**Brief**
Repeat the records exactly as given. Do not include the pictures.

[Rendered images with source text]
- - -

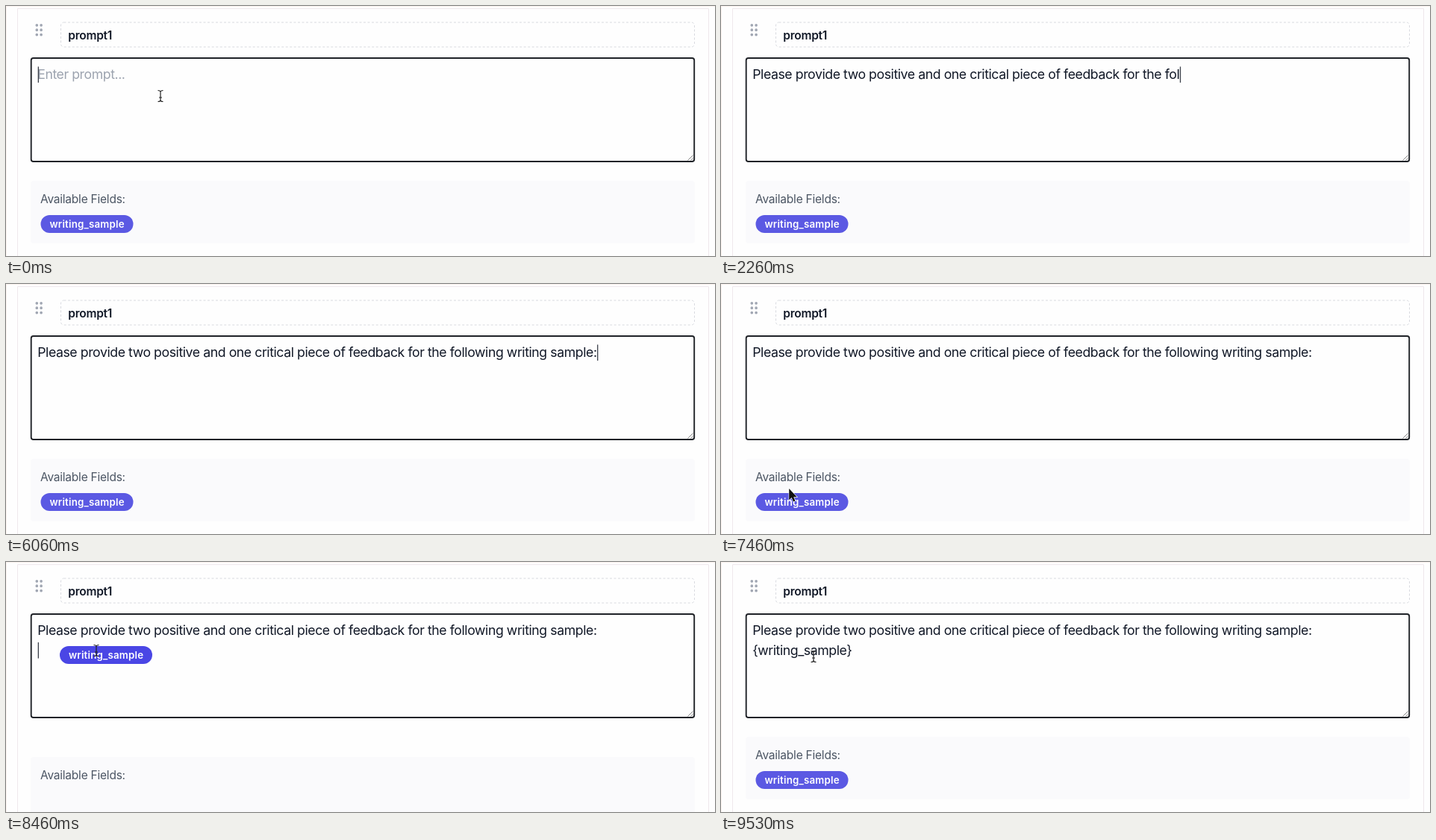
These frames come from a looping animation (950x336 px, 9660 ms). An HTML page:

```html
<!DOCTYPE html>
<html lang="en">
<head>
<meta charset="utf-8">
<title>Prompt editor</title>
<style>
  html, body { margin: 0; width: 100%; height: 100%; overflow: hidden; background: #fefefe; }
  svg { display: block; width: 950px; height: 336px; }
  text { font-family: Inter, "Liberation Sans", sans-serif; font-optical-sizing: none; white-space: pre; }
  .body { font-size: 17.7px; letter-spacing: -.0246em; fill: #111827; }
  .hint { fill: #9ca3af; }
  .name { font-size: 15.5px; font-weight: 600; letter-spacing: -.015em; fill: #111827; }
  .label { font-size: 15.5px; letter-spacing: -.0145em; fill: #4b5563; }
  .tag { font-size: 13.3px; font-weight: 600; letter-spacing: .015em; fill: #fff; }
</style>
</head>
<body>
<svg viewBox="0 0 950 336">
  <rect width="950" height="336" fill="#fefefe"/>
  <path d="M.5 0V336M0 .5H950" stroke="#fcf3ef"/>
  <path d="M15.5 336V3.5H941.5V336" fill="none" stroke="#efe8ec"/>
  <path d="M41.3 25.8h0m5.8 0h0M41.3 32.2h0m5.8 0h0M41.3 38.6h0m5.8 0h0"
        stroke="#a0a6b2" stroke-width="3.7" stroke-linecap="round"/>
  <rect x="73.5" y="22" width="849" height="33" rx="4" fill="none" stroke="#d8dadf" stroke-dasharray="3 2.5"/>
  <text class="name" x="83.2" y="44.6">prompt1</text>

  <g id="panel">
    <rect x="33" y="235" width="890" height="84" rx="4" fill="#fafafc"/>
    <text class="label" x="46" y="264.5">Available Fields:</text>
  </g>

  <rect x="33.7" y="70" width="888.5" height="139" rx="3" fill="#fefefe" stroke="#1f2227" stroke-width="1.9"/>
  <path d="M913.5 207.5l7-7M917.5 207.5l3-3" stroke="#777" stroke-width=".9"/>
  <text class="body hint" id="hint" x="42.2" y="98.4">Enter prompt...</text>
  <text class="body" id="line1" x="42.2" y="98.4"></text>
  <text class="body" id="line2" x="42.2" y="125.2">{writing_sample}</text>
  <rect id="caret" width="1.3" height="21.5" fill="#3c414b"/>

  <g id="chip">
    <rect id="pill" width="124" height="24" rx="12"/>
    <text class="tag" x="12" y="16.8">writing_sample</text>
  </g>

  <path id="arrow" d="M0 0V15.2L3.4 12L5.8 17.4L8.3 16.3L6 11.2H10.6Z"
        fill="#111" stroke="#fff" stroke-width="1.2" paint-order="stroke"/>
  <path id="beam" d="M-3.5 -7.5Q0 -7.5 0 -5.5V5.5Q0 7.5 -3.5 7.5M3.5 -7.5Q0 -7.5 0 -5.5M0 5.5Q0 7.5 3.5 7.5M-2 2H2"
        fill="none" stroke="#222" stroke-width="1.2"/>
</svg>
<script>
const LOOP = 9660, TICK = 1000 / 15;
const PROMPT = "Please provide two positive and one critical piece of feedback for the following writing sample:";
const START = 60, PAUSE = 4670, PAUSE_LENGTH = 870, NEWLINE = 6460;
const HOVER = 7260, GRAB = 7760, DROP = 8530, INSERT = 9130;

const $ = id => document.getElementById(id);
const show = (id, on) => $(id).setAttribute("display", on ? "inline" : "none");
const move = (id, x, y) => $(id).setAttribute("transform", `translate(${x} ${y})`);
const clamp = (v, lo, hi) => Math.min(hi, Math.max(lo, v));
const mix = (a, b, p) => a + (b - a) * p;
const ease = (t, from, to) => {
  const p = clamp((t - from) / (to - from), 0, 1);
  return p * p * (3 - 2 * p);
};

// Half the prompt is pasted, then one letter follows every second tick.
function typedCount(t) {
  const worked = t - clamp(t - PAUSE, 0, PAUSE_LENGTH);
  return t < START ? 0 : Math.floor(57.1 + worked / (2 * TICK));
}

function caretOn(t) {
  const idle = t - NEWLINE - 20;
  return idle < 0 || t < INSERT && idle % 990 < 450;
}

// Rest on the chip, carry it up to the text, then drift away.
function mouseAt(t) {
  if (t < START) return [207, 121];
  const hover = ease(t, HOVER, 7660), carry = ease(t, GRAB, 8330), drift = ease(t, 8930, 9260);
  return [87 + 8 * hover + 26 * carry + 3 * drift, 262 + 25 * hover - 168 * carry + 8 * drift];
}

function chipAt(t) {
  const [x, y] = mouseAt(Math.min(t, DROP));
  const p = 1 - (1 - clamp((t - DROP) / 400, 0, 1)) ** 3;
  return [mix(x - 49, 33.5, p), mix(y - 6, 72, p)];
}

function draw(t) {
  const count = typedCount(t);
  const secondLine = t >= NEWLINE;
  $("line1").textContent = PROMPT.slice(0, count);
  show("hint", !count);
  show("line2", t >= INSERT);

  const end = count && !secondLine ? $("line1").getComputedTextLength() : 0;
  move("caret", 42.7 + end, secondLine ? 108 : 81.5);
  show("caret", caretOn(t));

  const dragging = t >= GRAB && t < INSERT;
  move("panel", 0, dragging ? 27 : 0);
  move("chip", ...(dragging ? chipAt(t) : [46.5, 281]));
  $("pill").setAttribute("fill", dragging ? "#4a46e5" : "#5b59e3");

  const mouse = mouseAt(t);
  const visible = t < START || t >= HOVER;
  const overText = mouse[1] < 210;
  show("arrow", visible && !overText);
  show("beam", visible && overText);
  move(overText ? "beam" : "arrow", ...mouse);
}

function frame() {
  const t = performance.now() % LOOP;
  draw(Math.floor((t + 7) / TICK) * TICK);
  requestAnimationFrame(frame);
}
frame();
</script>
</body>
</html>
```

- - -

**Solution below**
These frames come from a looping animation (950x336 px, 9660 ms). An HTML page:

```html
<!DOCTYPE html>
<html lang="en">
<head>
<meta charset="utf-8">
<title>Prompt editor</title>
<style>
  html, body { margin: 0; width: 100%; height: 100%; overflow: hidden; background: #fefefe; }
  svg { display: block; width: 950px; height: 336px; }
  text { font-family: Inter, "Liberation Sans", sans-serif; font-optical-sizing: none; white-space: pre; }
  .body { font-size: 17.7px; letter-spacing: -.0246em; fill: #111827; }
  .hint { fill: #9ca3af; }
  .name { font-size: 15.5px; font-weight: 600; letter-spacing: -.015em; fill: #111827; }
  .label { font-size: 15.5px; letter-spacing: -.0145em; fill: #4b5563; }
  .tag { font-size: 13.3px; font-weight: 600; letter-spacing: .015em; fill: #fff; }
</style>
</head>
<body>
<svg viewBox="0 0 950 336">
  <rect width="950" height="336" fill="#fefefe"/>
  <path d="M.5 0V336M0 .5H950" stroke="#fcf3ef"/>
  <path d="M15.5 336V3.5H941.5V336" fill="none" stroke="#efe8ec"/>
  <path d="M41.3 25.8h0m5.8 0h0M41.3 32.2h0m5.8 0h0M41.3 38.6h0m5.8 0h0"
        stroke="#a0a6b2" stroke-width="3.7" stroke-linecap="round"/>
  <rect x="73.5" y="22" width="849" height="33" rx="4" fill="none" stroke="#d8dadf" stroke-dasharray="3 2.5"/>
  <text class="name" x="83.2" y="44.6">prompt1</text>

  <g id="panel">
    <rect x="33" y="235" width="890" height="84" rx="4" fill="#fafafc"/>
    <text class="label" x="46" y="264.5">Available Fields:</text>
  </g>

  <rect x="33.7" y="70" width="888.5" height="139" rx="3" fill="#fefefe" stroke="#1f2227" stroke-width="1.9"/>
  <path d="M913.5 207.5l7-7M917.5 207.5l3-3" stroke="#777" stroke-width=".9"/>
  <text class="body hint" id="hint" x="42.2" y="98.4">Enter prompt...</text>
  <text class="body" id="line1" x="42.2" y="98.4"></text>
  <text class="body" id="line2" x="42.2" y="125.2">{writing_sample}</text>
  <rect id="caret" width="1.3" height="21.5" fill="#3c414b"/>

  <g id="chip">
    <rect id="pill" width="124" height="24" rx="12"/>
    <text class="tag" x="12" y="16.8">writing_sample</text>
  </g>

  <path id="arrow" d="M0 0V15.2L3.4 12L5.8 17.4L8.3 16.3L6 11.2H10.6Z"
        fill="#111" stroke="#fff" stroke-width="1.2" paint-order="stroke"/>
  <path id="beam" d="M-3.5 -7.5Q0 -7.5 0 -5.5V5.5Q0 7.5 -3.5 7.5M3.5 -7.5Q0 -7.5 0 -5.5M0 5.5Q0 7.5 3.5 7.5M-2 2H2"
        fill="none" stroke="#222" stroke-width="1.2"/>
</svg>
<script>
const LOOP = 9660, TICK = 1000 / 15;
const PROMPT = "Please provide two positive and one critical piece of feedback for the following writing sample:";
const START = 60, PAUSE = 4670, PAUSE_LENGTH = 870, NEWLINE = 6460;
const HOVER = 7260, GRAB = 7760, DROP = 8530, INSERT = 9130;

const $ = id => document.getElementById(id);
const show = (id, on) => $(id).setAttribute("display", on ? "inline" : "none");
const move = (id, x, y) => $(id).setAttribute("transform", `translate(${x} ${y})`);
const clamp = (v, lo, hi) => Math.min(hi, Math.max(lo, v));
const mix = (a, b, p) => a + (b - a) * p;
const ease = (t, from, to) => {
  const p = clamp((t - from) / (to - from), 0, 1);
  return p * p * (3 - 2 * p);
};

// Half the prompt is pasted, then one letter follows every second tick.
function typedCount(t) {
  const worked = t - clamp(t - PAUSE, 0, PAUSE_LENGTH);
  return t < START ? 0 : Math.floor(57.1 + worked / (2 * TICK));
}

function caretOn(t) {
  const idle = t - NEWLINE - 20;
  return idle < 0 || t < INSERT && idle % 990 < 450;
}

// Rest on the chip, carry it up to the text, then drift away.
function mouseAt(t) {
  if (t < START) return [207, 121];
  const hover = ease(t, HOVER, 7660), carry = ease(t, GRAB, 8330), drift = ease(t, 8930, 9260);
  return [87 + 8 * hover + 26 * carry + 3 * drift, 262 + 25 * hover - 168 * carry + 8 * drift];
}

function chipAt(t) {
  const [x, y] = mouseAt(Math.min(t, DROP));
  const p = 1 - (1 - clamp((t - DROP) / 400, 0, 1)) ** 3;
  return [mix(x - 49, 33.5, p), mix(y - 6, 72, p)];
}

function draw(t) {
  const count = typedCount(t);
  const secondLine = t >= NEWLINE;
  $("line1").textContent = PROMPT.slice(0, count);
  show("hint", !count);
  show("line2", t >= INSERT);

  const end = count && !secondLine ? $("line1").getComputedTextLength() : 0;
  move("caret", 42.7 + end, secondLine ? 108 : 81.5);
  show("caret", caretOn(t));

  const dragging = t >= GRAB && t < INSERT;
  move("panel", 0, dragging ? 27 : 0);
  move("chip", ...(dragging ? chipAt(t) : [46.5, 281]));
  $("pill").setAttribute("fill", dragging ? "#4a46e5" : "#5b59e3");

  const mouse = mouseAt(t);
  const visible = t < START || t >= HOVER;
  const overText = mouse[1] < 210;
  show("arrow", visible && !overText);
  show("beam", visible && overText);
  move(overText ? "beam" : "arrow", ...mouse);
}

function frame() {
  const t = performance.now() % LOOP;
  draw(Math.floor((t + 7) / TICK) * TICK);
  requestAnimationFrame(frame);
}
frame();
</script>
</body>
</html>
```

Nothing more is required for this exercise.